I should admit here that later in junior high I became a pretty serious Bulls fan. I admit that freely. I admit it because even as I bought Michael Jordan T-Shirts and wore my black GRID knee brace just below my knee cap like he did, I never cheered for Chicago when they played the Jazz. I knew, even as an insecure pre-teen, where my true loyalties lay.
But I never had any conflict with the Lakers. I relished every opportunity we had to beat them. And that ‘88 series provided multiple opportunities. One of the first Jazz wins in that round happened on the same night as the annual Fathers-and-Sons Overnighter in Camp Zarahemla. My lingering memory of that excursion was being crammed in the back of a Chevy Van with ten other guys around a 10-inch TV, watching Stockton and Malone beat Magic and Kareem. Later I loved the slow pan of the Laker bench at the end of Game 6, when the Jazz had so totally obliterated Showtime that by the tail end of the fourth their starters were lined up on folding chairs looking like they were waiting for a firing squad. I loved seeing national announcers being forced to say nice things about the Jazz, even though you could tell they hated doing it. They still hate doing it.

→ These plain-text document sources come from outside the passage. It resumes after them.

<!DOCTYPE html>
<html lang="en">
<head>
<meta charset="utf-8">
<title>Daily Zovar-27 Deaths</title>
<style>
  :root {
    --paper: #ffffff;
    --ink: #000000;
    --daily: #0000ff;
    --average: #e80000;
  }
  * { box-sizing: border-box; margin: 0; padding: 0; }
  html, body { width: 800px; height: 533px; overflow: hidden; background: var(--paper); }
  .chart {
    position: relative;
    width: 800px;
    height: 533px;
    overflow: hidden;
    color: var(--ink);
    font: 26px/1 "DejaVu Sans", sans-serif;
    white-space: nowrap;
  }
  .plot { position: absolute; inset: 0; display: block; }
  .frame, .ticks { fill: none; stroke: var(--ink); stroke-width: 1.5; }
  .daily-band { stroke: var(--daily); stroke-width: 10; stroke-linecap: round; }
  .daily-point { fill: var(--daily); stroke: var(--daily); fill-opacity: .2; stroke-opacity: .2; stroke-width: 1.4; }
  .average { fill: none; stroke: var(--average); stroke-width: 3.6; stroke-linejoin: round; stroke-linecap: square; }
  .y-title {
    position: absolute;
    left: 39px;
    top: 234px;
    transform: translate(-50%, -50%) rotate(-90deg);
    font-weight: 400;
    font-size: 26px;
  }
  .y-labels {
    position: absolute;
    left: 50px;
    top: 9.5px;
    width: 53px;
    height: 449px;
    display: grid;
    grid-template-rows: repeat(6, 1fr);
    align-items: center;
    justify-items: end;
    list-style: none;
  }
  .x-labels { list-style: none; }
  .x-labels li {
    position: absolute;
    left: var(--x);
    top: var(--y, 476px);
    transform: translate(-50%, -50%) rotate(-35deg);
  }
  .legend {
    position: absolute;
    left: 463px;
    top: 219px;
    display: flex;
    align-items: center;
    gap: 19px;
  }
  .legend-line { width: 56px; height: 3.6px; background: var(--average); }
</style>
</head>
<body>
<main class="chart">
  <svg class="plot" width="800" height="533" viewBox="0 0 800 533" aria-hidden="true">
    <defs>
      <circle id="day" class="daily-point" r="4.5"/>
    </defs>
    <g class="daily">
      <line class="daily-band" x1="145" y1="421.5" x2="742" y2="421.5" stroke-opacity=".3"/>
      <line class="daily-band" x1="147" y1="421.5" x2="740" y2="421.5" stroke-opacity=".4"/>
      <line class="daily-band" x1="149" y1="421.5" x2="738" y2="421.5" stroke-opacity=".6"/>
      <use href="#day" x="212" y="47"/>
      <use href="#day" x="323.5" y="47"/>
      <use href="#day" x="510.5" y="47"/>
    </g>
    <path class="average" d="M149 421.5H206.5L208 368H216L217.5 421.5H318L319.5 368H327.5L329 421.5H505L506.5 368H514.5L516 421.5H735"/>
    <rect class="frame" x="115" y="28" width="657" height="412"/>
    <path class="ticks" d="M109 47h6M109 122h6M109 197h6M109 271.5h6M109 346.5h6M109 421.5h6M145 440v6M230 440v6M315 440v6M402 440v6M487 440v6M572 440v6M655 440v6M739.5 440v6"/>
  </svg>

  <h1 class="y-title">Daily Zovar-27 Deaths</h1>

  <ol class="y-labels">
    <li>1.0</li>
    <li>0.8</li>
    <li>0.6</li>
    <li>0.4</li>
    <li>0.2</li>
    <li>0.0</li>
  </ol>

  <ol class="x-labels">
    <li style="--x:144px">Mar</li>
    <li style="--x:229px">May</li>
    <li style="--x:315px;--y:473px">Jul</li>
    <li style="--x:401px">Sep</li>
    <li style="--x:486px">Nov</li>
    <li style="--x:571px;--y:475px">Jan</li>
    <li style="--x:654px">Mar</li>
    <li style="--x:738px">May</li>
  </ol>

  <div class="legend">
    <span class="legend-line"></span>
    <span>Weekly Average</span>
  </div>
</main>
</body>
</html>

Then Magic got AIDS, the Lakers went in the tank for a few years, and they weren’t that much fun to hate anymore. You can’t hate a loser for too long. After a while they just become Vince Carter. But a winner, well…let’s just say I’m glad that Kobe and Shaq wound up in Hollywood.
So Brad Rock is pretty close to right on when he suggests that Utahn’s hate the Lakers because of envy, but I think it goes deeper than that. If there is any community in the United States that has become accustomed to circling the wagons, it’s Utah. We’ve got a serious chip on our shoulder when it comes to being a second-fiddle town, whether people are bagging on our lack of nightlife or general weirdness. This whole place was settled by a group of people that were driven out of three previous states…you think we want to take crap from a bully from one of the coasts? When New York or LA comes to town, it’s a chance to punk one of the big guys.
You want to know why else we hate the Lakers? Because Californians keep moving here and telling us about how much better California is…even though THEY MOVED HERE. Then they come to Jazz-Laker games and cheer against our team IN OUR OWN BUILDING. You think we booed Derek Fisher because we think he scammed us? No, we booed Fisher for the same reason we booed the Mailman when he went to La-La Land. BECAUSE HE RETURNED A LAKER, AND WE HATE THE LAKERS. We just got lucky that Kobe and Phil wound up there.
I honestly don’t know how this year’s series is going to turn out. We already lost Game 1, so we can’t repeat the glorious Sweep of ’98, when the Jazz ran Shaq and Kobe out in four straight after one of their forgettable teammates predicted a Laker sweep. I do know one thing, though; when Kobe and Fisher and Zen Master and all the rest walk into Energy Solutions Arena this Friday, with big “Lakers” logos on their chests, they will be marked men. After all, we Utahn’s have nothing better to do.
Right, Mr. Bucher?